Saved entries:

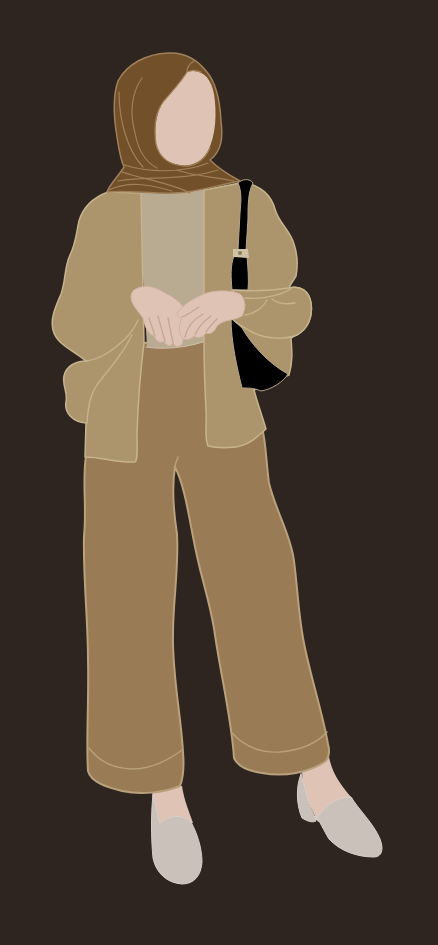
<!DOCTYPE html>
<html lang="en">
<head>
<meta charset="utf-8">
<title>Woman in hijab and wide trousers</title>
<style>
:root {
  --ground: #2e2521;
  --skin: #dfc4b6;
  --skin-line: #c6a596;
  --scarf: #72502a;
  --scarf-line: #a08058;
  --jacket: #ac956c;
  --jacket-line: #c6b48e;
  --top: #b9aa92;
  --trousers: #997b55;
  --trouser-line: #b9a17c;
  --bag: #000;
  --bag-line: #b5a58a;
  --shoe: #cac1ba;
  --shoe-line: #d8cfc8;
}
html, body { margin: 0; background: var(--ground); overflow: hidden; }
svg { display: block; width: 438px; height: 945px; }
path { stroke-linejoin: round; stroke-linecap: round; }
.ground { fill: var(--ground); }
.skin { fill: var(--skin); }
.hand { fill: var(--skin); stroke: #d2b3a3; stroke-width: 1; }
.finger { fill: none; stroke: var(--skin-line); stroke-width: 1.3; }
.scarf { fill: var(--scarf); stroke: var(--scarf-line); stroke-width: 1.5; }
.fold { fill: none; stroke: var(--scarf-line); stroke-width: 1.2; }
.jacket { fill: var(--jacket); stroke: var(--jacket-line); stroke-width: 1.5; }
.crease { fill: none; stroke: var(--jacket-line); stroke-width: 1.3; }
.top { fill: var(--top); }
.hem { fill: none; stroke: #c9bda8; stroke-width: 1.2; }
.trousers { fill: var(--trousers); stroke: var(--trouser-line); stroke-width: 2; }
.cuff { fill: none; stroke: var(--trouser-line); stroke-width: 1.4; }
.bag { fill: var(--bag); stroke: var(--bag-line); stroke-width: 1; }
.buckle { fill: #cfc3a4; }
.shoe { fill: var(--shoe); stroke: var(--shoe-line); stroke-width: 1; }
</style>
</head>
<body>
<svg viewBox="0 0 438 945" role="img" aria-label="Faceless drawing of a standing woman in a brown hijab, tan jacket and wide trousers with a black shoulder bag">
  <rect class="ground" width="438" height="945"/>

  <g id="feet">
    <path class="skin" d="M152 786L182 786C184 800 189 811 193 823L154 823Z"/>
    <path class="shoe" d="M153 795C157 808 157 817 160 823C169 815 183 814 191 822C197 833 202 848 202 862C201 876 194 884 182 884C167 883 156 873 153 858C151 838 151 812 153 795Z"/>
    <path class="skin" d="M302 771L329 757C332 773 341 786 353 799L318 822C311 808 302 790 302 771Z"/>
    <path class="shoe" d="M301 774C306 791 309 806 316 820C322 807 336 797 351 797C359 810 374 824 380 839C384 849 382 857 374 857C357 857 340 851 329 839C324 831 319 819 315 816L316 821C312 823 307 821 302 818C296 804 296 786 301 774Z"/>
  </g>

  <g id="trousers">
    <path class="trousers" d="M140 343L206 341L262 428C266 441 266 462 269 483C276 512 291 535 294 561C298 592 298 610 303 638C309 672 322 710 328 744C330 752 329 757 326 761C309 773 284 777 262 773C248 771 238 767 234 758C232 722 221 676 215 635C211 606 203 584 197 556C190 526 186 488 175 467C172 485 173 508 177 534C179 568 173 600 173 634C172 674 181 715 183 752C184 764 184 776 180 786C164 793 140 795 122 791C106 787 91 782 88 771C86 741 89 700 88 660C88 618 83 578 84 536C87 507 82 482 86 456Z"/>
    <path class="cuff" d="M89 748C100 762 112 768 132 769C153 769 170 759 182 750"/>
    <path class="cuff" d="M232 733C244 746 260 753 280 752C302 750 318 742 327 732"/>
    <path class="cuff" d="M175 467C175 463 177 461 178 457"/>
  </g>

  <g id="top">
    <path class="top" d="M138 188L208 184L207 341C188 347 166 350 147 347Z"/>
    <path class="hem" d="M146 347C167 350 188 347 206 341"/>
  </g>

  <g id="jacket">
    <path class="jacket" d="M108 192C92 198 83 207 79 221C76 234 76 243 70 255C64 268 66 280 61 294C56 306 50 318 53 330C57 345 72 349 86 361C76 361 66 366 64 376C62 386 68 391 66 402C64 413 73 422 86 423L85 457C101 457 118 463 135 462C138 460 137 447 137 434C138 404 140 374 144 343L141 193Z"/>
    <path class="crease" d="M86 361C102 359 114 349 125 339C131 333 135 327 138 320M87 423C88 407 90 395 97 385M97 385C107 371 122 356 132 335"/>
    <path class="jacket" d="M204 190L245 182C262 187 271 195 275 209C278 222 290 230 294 244C298 256 298 265 296 276C293 281 290 285 289 288C300 285 309 291 311 303C313 317 308 329 296 335L291 338C292 351 293 362 289 375L254 390C258 405 262 415 266 429C258 436 250 445 236 447C226 448 216 448 208 446C204 437 207 424 206 410C205 391 204 366 204 341Z"/>
  </g>

  <g id="bag">
    <path class="bag" d="M238 183C241 179 250 178 253 183C248 192 248 206 248 219L246 250L238 250L240 213C241 202 242 191 238 183Z"/>
    <path class="bag" d="M234 256L247 257C248 268 249 280 248 290L232 290C231 278 230 266 234 256Z"/>
    <path class="bag" d="M231 318L242 328C252 345 269 364 288 374C284 381 273 389 261 391C254 388 249 388 242 388C237 367 231 342 231 318Z"/>
    <path class="buckle" d="M233 249L248 249L249 258L233 257Z"/>
    <circle cx="240" cy="253" r="2" fill="#8d7a58"/>
  </g>

  <g id="forearm-sleeve">
    <path class="jacket" d="M232 290C248 291 269 291 289 288C301 285 309 291 311 303C313 317 308 329 297 335C284 340 267 339 254 333C246 329 238 324 232 319L245 305Z"/>
    <path class="crease" d="M245 298C259 299 277 297 291 289M245 315C257 313 263 307 267 300M272 299C280 305 288 304 295 303"/>
  </g>

  <g id="hands">
    <path class="hand" d="M134 290C143 284 154 286 163 292C173 297 183 303 186 313C187 322 185 334 182 344C179 348 175 347 173 343C171 347 166 346 164 341C160 344 156 341 154 336C148 334 145 327 143 318C138 311 131 304 131 297C131 294 132 292 134 290Z"/>
    <path class="finger" d="M149 318L155 336M158 316L165 341M168 318L173 343"/>
    <path class="hand" d="M240 294C230 290 217 290 207 293C196 297 185 303 178 312C176 316 178 318 182 317C179 324 178 332 182 338C187 341 191 339 194 336C198 339 203 337 206 333C211 335 215 331 217 326C224 319 234 321 242 316C246 309 246 299 240 294Z"/>
    <path class="finger" d="M182 317C189 314 194 310 199 307M185 337C187 327 194 319 203 314M195 335C198 327 204 321 211 316M206 332C209 327 213 323 217 319"/>
  </g>

  <g id="head">
    <path class="scarf" d="M124 167C117 178 110 184 107 192C129 190 151 194 175 193C200 192 221 184 240 181C229 175 219 169 210 160C222 151 223 137 221 121C220 102 217 84 207 72C197 59 184 52 168 53C146 54 127 64 118 81C112 98 114 119 117 137C119 149 120 158 124 167Z"/>
    <path class="skin" d="M187 72C202 68 211 78 214 94C217 113 216 135 208 151C202 162 191 167 180 165C167 163 159 157 156 144C154 128 156 112 164 101C173 91 180 82 187 72Z"/>
    <path class="fold" d="M187 72C180 84 170 93 163 102C155 113 154 130 156 144C159 158 170 165 183 166C197 167 205 159 210 148M187 72C191 70 196 70 201 72M194 61C189 64 187 68 187 72"/>
    <path class="fold" d="M142 78C131 94 130 114 135 133C138 149 145 162 157 168M119 92C119 122 128 151 143 167M124 165C146 172 181 174 208 163M122 172C146 180 171 183 190 193M118 181C142 176 184 181 218 170M109 190C128 181 149 184 172 191M176 170C194 176 215 177 234 181"/>
  </g>
</svg>
</body>
</html>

[Your goal] Although the records contain pictures, the output must hold only their exact wording.

[Task output]
<!DOCTYPE html>
<html lang="en">
<head>
<meta charset="utf-8">
<title>Woman in hijab and wide trousers</title>
<style>
:root {
  --ground: #2e2521;
  --skin: #dfc4b6;
  --skin-line: #c6a596;
  --scarf: #72502a;
  --scarf-line: #a08058;
  --jacket: #ac956c;
  --jacket-line: #c6b48e;
  --top: #b9aa92;
  --trousers: #997b55;
  --trouser-line: #b9a17c;
  --bag: #000;
  --bag-line: #b5a58a;
  --shoe: #cac1ba;
  --shoe-line: #d8cfc8;
}
html, body { margin: 0; background: var(--ground); overflow: hidden; }
svg { display: block; width: 438px; height: 945px; }
path { stroke-linejoin: round; stroke-linecap: round; }
.ground { fill: var(--ground); }
.skin { fill: var(--skin); }
.hand { fill: var(--skin); stroke: #d2b3a3; stroke-width: 1; }
.finger { fill: none; stroke: var(--skin-line); stroke-width: 1.3; }
.scarf { fill: var(--scarf); stroke: var(--scarf-line); stroke-width: 1.5; }
.fold { fill: none; stroke: var(--scarf-line); stroke-width: 1.2; }
.jacket { fill: var(--jacket); stroke: var(--jacket-line); stroke-width: 1.5; }
.crease { fill: none; stroke: var(--jacket-line); stroke-width: 1.3; }
.top { fill: var(--top); }
.hem { fill: none; stroke: #c9bda8; stroke-width: 1.2; }
.trousers { fill: var(--trousers); stroke: var(--trouser-line); stroke-width: 2; }
.cuff { fill: none; stroke: var(--trouser-line); stroke-width: 1.4; }
.bag { fill: var(--bag); stroke: var(--bag-line); stroke-width: 1; }
.buckle { fill: #cfc3a4; }
.shoe { fill: var(--shoe); stroke: var(--shoe-line); stroke-width: 1; }
</style>
</head>
<body>
<svg viewBox="0 0 438 945" role="img" aria-label="Faceless drawing of a standing woman in a brown hijab, tan jacket and wide trousers with a black shoulder bag">
  <rect class="ground" width="438" height="945"/>

  <g id="feet">
    <path class="skin" d="M152 786L182 786C184 800 189 811 193 823L154 823Z"/>
    <path class="shoe" d="M153 795C157 808 157 817 160 823C169 815 183 814 191 822C197 833 202 848 202 862C201 876 194 884 182 884C167 883 156 873 153 858C151 838 151 812 153 795Z"/>
    <path class="skin" d="M302 771L329 757C332 773 341 786 353 799L318 822C311 808 302 790 302 771Z"/>
    <path class="shoe" d="M301 774C306 791 309 806 316 820C322 807 336 797 351 797C359 810 374 824 380 839C384 849 382 857 374 857C357 857 340 851 329 839C324 831 319 819 315 816L316 821C312 823 307 821 302 818C296 804 296 786 301 774Z"/>
  </g>

  <g id="trousers">
    <path class="trousers" d="M140 343L206 341L262 428C266 441 266 462 269 483C276 512 291 535 294 561C298 592 298 610 303 638C309 672 322 710 328 744C330 752 329 757 326 761C309 773 284 777 262 773C248 771 238 767 234 758C232 722 221 676 215 635C211 606 203 584 197 556C190 526 186 488 175 467C172 485 173 508 177 534C179 568 173 600 173 634C172 674 181 715 183 752C184 764 184 776 180 786C164 793 140 795 122 791C106 787 91 782 88 771C86 741 89 700 88 660C88 618 83 578 84 536C87 507 82 482 86 456Z"/>
    <path class="cuff" d="M89 748C100 762 112 768 132 769C153 769 170 759 182 750"/>
    <path class="cuff" d="M232 733C244 746 260 753 280 752C302 750 318 742 327 732"/>
    <path class="cuff" d="M175 467C175 463 177 461 178 457"/>
  </g>

  <g id="top">
    <path class="top" d="M138 188L208 184L207 341C188 347 166 350 147 347Z"/>
    <path class="hem" d="M146 347C167 350 188 347 206 341"/>
  </g>

  <g id="jacket">
    <path class="jacket" d="M108 192C92 198 83 207 79 221C76 234 76 243 70 255C64 268 66 280 61 294C56 306 50 318 53 330C57 345 72 349 86 361C76 361 66 366 64 376C62 386 68 391 66 402C64 413 73 422 86 423L85 457C101 457 118 463 135 462C138 460 137 447 137 434C138 404 140 374 144 343L141 193Z"/>
    <path class="crease" d="M86 361C102 359 114 349 125 339C131 333 135 327 138 320M87 423C88 407 90 395 97 385M97 385C107 371 122 356 132 335"/>
    <path class="jacket" d="M204 190L245 182C262 187 271 195 275 209C278 222 290 230 294 244C298 256 298 265 296 276C293 281 290 285 289 288C300 285 309 291 311 303C313 317 308 329 296 335L291 338C292 351 293 362 289 375L254 390C258 405 262 415 266 429C258 436 250 445 236 447C226 448 216 448 208 446C204 437 207 424 206 410C205 391 204 366 204 341Z"/>
  </g>

  <g id="bag">
    <path class="bag" d="M238 183C241 179 250 178 253 183C248 192 248 206 248 219L246 250L238 250L240 213C241 202 242 191 238 183Z"/>
    <path class="bag" d="M234 256L247 257C248 268 249 280 248 290L232 290C231 278 230 266 234 256Z"/>
    <path class="bag" d="M231 318L242 328C252 345 269 364 288 374C284 381 273 389 261 391C254 388 249 388 242 388C237 367 231 342 231 318Z"/>
    <path class="buckle" d="M233 249L248 249L249 258L233 257Z"/>
    <circle cx="240" cy="253" r="2" fill="#8d7a58"/>
  </g>

  <g id="forearm-sleeve">
    <path class="jacket" d="M232 290C248 291 269 291 289 288C301 285 309 291 311 303C313 317 308 329 297 335C284 340 267 339 254 333C246 329 238 324 232 319L245 305Z"/>
    <path class="crease" d="M245 298C259 299 277 297 291 289M245 315C257 313 263 307 267 300M272 299C280 305 288 304 295 303"/>
  </g>

  <g id="hands">
    <path class="hand" d="M134 290C143 284 154 286 163 292C173 297 183 303 186 313C187 322 185 334 182 344C179 348 175 347 173 343C171 347 166 346 164 341C160 344 156 341 154 336C148 334 145 327 143 318C138 311 131 304 131 297C131 294 132 292 134 290Z"/>
    <path class="finger" d="M149 318L155 336M158 316L165 341M168 318L173 343"/>
    <path class="hand" d="M240 294C230 290 217 290 207 293C196 297 185 303 178 312C176 316 178 318 182 317C179 324 178 332 182 338C187 341 191 339 194 336C198 339 203 337 206 333C211 335 215 331 217 326C224 319 234 321 242 316C246 309 246 299 240 294Z"/>
    <path class="finger" d="M182 317C189 314 194 310 199 307M185 337C187 327 194 319 203 314M195 335C198 327 204 321 211 316M206 332C209 327 213 323 217 319"/>
  </g>

  <g id="head">
    <path class="scarf" d="M124 167C117 178 110 184 107 192C129 190 151 194 175 193C200 192 221 184 240 181C229 175 219 169 210 160C222 151 223 137 221 121C220 102 217 84 207 72C197 59 184 52 168 53C146 54 127 64 118 81C112 98 114 119 117 137C119 149 120 158 124 167Z"/>
    <path class="skin" d="M187 72C202 68 211 78 214 94C217 113 216 135 208 151C202 162 191 167 180 165C167 163 159 157 156 144C154 128 156 112 164 101C173 91 180 82 187 72Z"/>
    <path class="fold" d="M187 72C180 84 170 93 163 102C155 113 154 130 156 144C159 158 170 165 183 166C197 167 205 159 210 148M187 72C191 70 196 70 201 72M194 61C189 64 187 68 187 72"/>
    <path class="fold" d="M142 78C131 94 130 114 135 133C138 149 145 162 157 168M119 92C119 122 128 151 143 167M124 165C146 172 181 174 208 163M122 172C146 180 171 183 190 193M118 181C142 176 184 181 218 170M109 190C128 181 149 184 172 191M176 170C194 176 215 177 234 181"/>
  </g>
</svg>
</body>
</html>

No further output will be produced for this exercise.